═══ SUPPLIED INFORMATION ═══
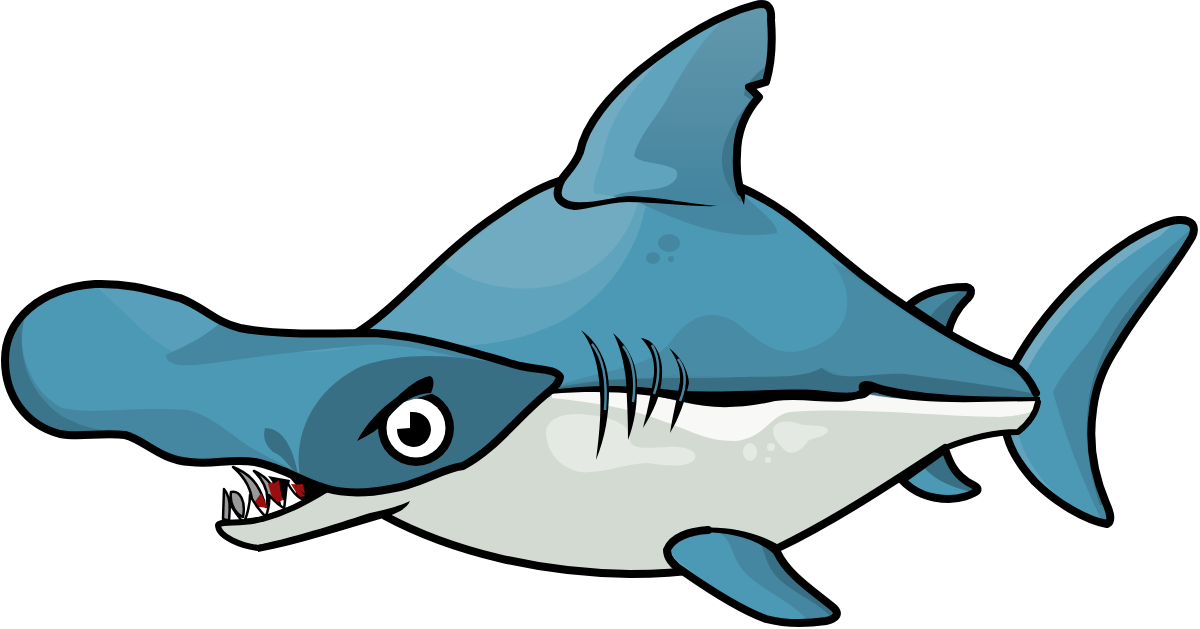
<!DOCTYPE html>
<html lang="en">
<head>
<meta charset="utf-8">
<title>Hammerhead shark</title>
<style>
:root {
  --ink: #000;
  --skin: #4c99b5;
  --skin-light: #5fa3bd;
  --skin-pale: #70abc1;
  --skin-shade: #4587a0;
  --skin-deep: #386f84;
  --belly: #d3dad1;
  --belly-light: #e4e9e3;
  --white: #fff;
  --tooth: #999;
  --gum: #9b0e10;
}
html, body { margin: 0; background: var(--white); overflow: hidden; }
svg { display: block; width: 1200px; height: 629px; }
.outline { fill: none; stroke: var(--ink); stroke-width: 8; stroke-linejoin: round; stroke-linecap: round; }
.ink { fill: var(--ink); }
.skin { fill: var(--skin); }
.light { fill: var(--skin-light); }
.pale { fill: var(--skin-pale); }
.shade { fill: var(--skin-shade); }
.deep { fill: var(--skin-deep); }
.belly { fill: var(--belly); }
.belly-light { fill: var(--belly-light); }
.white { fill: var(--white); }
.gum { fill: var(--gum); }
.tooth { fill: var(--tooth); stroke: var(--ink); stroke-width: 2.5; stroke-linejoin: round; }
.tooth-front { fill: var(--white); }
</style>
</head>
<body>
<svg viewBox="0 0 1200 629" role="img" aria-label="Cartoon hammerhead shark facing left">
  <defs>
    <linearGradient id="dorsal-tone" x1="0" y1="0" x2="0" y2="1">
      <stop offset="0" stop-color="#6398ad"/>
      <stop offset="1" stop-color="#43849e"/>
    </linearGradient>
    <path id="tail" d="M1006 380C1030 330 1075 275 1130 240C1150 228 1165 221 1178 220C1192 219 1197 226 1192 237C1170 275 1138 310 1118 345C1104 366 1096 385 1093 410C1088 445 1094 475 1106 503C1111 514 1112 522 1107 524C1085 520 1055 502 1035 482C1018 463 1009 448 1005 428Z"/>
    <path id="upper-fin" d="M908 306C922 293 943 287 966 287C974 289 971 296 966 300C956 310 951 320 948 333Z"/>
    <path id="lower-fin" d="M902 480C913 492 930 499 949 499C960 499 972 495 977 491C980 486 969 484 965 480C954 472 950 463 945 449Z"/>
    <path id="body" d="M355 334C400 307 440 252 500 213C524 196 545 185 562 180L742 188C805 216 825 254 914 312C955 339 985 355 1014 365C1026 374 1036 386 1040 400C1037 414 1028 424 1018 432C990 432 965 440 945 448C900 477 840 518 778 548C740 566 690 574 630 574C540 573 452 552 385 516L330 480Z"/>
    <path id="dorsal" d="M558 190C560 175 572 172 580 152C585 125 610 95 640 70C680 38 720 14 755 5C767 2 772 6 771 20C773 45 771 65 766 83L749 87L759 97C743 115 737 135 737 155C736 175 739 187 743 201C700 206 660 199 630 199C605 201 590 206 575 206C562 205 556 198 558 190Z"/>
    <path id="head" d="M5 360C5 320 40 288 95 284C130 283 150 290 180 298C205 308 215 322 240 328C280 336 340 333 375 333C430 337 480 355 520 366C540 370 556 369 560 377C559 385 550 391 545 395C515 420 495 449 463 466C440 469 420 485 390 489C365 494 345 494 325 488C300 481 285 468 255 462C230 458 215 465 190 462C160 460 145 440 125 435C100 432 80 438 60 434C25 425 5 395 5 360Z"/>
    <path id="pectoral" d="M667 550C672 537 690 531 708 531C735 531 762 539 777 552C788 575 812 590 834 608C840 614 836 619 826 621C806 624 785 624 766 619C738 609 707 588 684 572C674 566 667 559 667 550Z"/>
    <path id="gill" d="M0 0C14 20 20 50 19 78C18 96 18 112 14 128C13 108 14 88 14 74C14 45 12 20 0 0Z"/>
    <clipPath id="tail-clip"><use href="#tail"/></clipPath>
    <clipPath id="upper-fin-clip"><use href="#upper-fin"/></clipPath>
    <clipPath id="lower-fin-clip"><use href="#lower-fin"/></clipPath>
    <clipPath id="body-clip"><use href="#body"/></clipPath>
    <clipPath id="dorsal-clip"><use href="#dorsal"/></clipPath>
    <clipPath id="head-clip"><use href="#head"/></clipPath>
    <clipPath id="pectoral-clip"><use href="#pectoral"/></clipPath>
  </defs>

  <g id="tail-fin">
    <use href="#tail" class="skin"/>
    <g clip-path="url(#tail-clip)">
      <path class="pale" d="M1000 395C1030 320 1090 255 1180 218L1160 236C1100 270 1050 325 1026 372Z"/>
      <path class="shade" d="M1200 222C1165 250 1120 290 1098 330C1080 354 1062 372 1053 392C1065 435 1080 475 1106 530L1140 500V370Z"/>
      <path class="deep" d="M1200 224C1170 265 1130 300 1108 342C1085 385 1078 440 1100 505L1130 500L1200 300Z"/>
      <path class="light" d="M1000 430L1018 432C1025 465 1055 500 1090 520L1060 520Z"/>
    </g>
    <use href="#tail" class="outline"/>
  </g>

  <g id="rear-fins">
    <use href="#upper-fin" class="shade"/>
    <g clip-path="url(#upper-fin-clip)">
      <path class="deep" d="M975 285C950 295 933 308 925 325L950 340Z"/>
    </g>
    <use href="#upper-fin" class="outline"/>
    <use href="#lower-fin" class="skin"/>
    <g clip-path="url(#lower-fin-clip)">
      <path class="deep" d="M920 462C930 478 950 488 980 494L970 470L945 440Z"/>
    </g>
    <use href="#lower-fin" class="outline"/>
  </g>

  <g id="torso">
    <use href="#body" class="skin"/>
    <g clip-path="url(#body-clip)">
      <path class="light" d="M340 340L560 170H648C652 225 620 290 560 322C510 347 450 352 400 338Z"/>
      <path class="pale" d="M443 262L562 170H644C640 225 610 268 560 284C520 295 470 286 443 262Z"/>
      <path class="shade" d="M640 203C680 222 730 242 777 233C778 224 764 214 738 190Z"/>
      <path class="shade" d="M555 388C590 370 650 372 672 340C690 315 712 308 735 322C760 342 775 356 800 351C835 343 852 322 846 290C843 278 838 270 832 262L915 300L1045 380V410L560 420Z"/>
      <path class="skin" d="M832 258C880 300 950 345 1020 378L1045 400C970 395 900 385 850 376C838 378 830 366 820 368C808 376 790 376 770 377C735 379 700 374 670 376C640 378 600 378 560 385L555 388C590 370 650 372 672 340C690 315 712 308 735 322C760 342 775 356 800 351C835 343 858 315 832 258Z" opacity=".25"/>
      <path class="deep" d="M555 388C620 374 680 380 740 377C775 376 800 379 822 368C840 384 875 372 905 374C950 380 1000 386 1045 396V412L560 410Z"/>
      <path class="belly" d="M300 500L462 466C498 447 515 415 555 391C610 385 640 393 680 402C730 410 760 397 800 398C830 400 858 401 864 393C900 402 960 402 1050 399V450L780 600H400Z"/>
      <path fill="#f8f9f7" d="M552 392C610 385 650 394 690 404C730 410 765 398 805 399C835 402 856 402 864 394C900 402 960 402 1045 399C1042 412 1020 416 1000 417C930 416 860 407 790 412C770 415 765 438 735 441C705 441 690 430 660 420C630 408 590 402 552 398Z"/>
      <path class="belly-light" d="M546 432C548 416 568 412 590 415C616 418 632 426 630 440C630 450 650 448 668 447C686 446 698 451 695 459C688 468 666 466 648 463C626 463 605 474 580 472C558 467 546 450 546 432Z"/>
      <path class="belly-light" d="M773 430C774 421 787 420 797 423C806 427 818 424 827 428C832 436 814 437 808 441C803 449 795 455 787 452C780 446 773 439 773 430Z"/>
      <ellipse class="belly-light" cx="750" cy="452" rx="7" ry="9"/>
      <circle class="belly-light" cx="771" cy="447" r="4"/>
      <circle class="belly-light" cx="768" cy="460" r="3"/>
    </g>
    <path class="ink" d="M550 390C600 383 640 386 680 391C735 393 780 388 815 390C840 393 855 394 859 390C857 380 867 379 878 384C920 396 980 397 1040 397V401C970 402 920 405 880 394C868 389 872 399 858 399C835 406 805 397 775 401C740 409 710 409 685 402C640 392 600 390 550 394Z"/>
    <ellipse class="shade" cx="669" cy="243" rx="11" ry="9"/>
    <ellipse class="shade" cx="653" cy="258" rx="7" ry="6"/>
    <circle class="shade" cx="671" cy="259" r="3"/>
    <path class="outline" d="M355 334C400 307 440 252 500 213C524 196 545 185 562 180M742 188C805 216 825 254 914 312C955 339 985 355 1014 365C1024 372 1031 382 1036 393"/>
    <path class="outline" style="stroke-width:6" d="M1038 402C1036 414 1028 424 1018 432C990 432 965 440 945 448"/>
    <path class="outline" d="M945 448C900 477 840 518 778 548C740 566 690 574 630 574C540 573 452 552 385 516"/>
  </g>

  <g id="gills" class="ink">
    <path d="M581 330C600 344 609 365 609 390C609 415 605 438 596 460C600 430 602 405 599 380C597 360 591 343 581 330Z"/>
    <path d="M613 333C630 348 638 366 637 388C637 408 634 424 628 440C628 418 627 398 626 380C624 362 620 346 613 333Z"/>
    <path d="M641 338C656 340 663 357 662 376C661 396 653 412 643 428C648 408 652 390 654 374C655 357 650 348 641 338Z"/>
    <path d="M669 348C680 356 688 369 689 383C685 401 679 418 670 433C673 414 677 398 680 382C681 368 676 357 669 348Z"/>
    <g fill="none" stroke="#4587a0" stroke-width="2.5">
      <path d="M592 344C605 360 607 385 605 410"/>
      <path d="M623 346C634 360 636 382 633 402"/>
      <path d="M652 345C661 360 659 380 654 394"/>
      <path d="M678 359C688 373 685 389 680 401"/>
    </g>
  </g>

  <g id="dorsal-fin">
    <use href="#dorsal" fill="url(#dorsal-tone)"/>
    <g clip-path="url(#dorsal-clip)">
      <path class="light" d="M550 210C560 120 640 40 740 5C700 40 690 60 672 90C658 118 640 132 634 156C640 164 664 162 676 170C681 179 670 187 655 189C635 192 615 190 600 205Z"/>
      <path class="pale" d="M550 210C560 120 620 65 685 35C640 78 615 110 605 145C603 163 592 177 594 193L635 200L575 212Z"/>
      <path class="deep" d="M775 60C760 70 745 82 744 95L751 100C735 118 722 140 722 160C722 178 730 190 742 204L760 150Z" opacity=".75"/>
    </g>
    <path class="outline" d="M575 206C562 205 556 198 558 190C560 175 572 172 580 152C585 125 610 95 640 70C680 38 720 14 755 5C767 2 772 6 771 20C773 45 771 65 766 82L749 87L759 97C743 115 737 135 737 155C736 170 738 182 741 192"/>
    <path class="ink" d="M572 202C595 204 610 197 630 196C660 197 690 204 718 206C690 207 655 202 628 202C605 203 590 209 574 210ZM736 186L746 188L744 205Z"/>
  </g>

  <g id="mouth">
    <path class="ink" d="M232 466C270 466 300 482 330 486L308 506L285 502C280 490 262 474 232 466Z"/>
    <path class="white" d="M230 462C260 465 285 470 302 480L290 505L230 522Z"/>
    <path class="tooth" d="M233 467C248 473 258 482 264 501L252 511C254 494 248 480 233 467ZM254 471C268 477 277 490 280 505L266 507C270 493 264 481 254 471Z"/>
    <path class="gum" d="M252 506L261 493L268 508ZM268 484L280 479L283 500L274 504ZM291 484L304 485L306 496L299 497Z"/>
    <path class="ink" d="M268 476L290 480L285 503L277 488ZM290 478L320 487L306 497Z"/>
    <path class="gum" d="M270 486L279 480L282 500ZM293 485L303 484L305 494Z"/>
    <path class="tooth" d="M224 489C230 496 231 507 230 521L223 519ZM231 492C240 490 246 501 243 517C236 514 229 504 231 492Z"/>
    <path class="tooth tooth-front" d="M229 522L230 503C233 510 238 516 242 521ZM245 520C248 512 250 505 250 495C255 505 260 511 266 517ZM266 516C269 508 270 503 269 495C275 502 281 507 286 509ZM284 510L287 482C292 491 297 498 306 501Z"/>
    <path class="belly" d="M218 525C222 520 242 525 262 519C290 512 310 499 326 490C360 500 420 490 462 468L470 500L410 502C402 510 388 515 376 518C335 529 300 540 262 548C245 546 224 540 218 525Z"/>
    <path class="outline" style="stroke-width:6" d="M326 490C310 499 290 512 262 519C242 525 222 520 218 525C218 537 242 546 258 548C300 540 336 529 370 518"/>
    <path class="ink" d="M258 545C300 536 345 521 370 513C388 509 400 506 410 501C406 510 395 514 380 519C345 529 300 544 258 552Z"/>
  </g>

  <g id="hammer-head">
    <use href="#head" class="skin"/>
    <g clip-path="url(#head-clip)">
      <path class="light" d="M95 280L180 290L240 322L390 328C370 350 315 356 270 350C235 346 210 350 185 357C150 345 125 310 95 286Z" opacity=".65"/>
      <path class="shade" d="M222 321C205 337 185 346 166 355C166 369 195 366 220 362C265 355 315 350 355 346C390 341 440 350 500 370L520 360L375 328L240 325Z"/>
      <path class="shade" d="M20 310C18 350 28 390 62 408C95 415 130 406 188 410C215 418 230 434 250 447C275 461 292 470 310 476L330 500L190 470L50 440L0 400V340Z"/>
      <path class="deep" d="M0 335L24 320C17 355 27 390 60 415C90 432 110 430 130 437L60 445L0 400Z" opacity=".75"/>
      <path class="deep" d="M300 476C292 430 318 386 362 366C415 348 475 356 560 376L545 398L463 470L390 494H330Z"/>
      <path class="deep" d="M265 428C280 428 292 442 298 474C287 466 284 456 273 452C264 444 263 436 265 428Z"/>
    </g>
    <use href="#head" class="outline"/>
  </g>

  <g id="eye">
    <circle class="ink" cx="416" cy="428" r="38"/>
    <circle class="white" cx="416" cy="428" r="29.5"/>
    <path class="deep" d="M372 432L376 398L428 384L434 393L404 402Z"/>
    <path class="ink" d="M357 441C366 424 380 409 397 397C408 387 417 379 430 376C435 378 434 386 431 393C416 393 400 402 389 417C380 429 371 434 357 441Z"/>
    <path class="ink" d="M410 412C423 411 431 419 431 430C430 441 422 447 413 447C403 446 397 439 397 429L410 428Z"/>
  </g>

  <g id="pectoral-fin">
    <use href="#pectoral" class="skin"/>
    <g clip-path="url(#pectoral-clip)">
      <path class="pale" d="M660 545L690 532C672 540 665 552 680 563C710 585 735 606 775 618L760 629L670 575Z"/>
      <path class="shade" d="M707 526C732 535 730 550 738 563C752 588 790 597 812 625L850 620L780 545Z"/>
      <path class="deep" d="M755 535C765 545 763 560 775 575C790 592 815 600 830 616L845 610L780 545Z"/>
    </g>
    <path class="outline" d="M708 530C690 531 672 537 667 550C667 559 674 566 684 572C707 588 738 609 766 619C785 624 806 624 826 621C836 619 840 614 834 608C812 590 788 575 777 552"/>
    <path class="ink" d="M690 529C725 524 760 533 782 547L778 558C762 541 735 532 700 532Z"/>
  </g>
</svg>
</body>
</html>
═══
INSTRUCTIONS TO FOLLOW
Wherever the string "ellipse" occurs in the entries, copy that whole line.

OUTPUT FOR THIS TASK
      <ellipse class="belly-light" cx="750" cy="452" rx="7" ry="9"/>
    <ellipse class="shade" cx="669" cy="243" rx="11" ry="9"/>
    <ellipse class="shade" cx="653" cy="258" rx="7" ry="6"/>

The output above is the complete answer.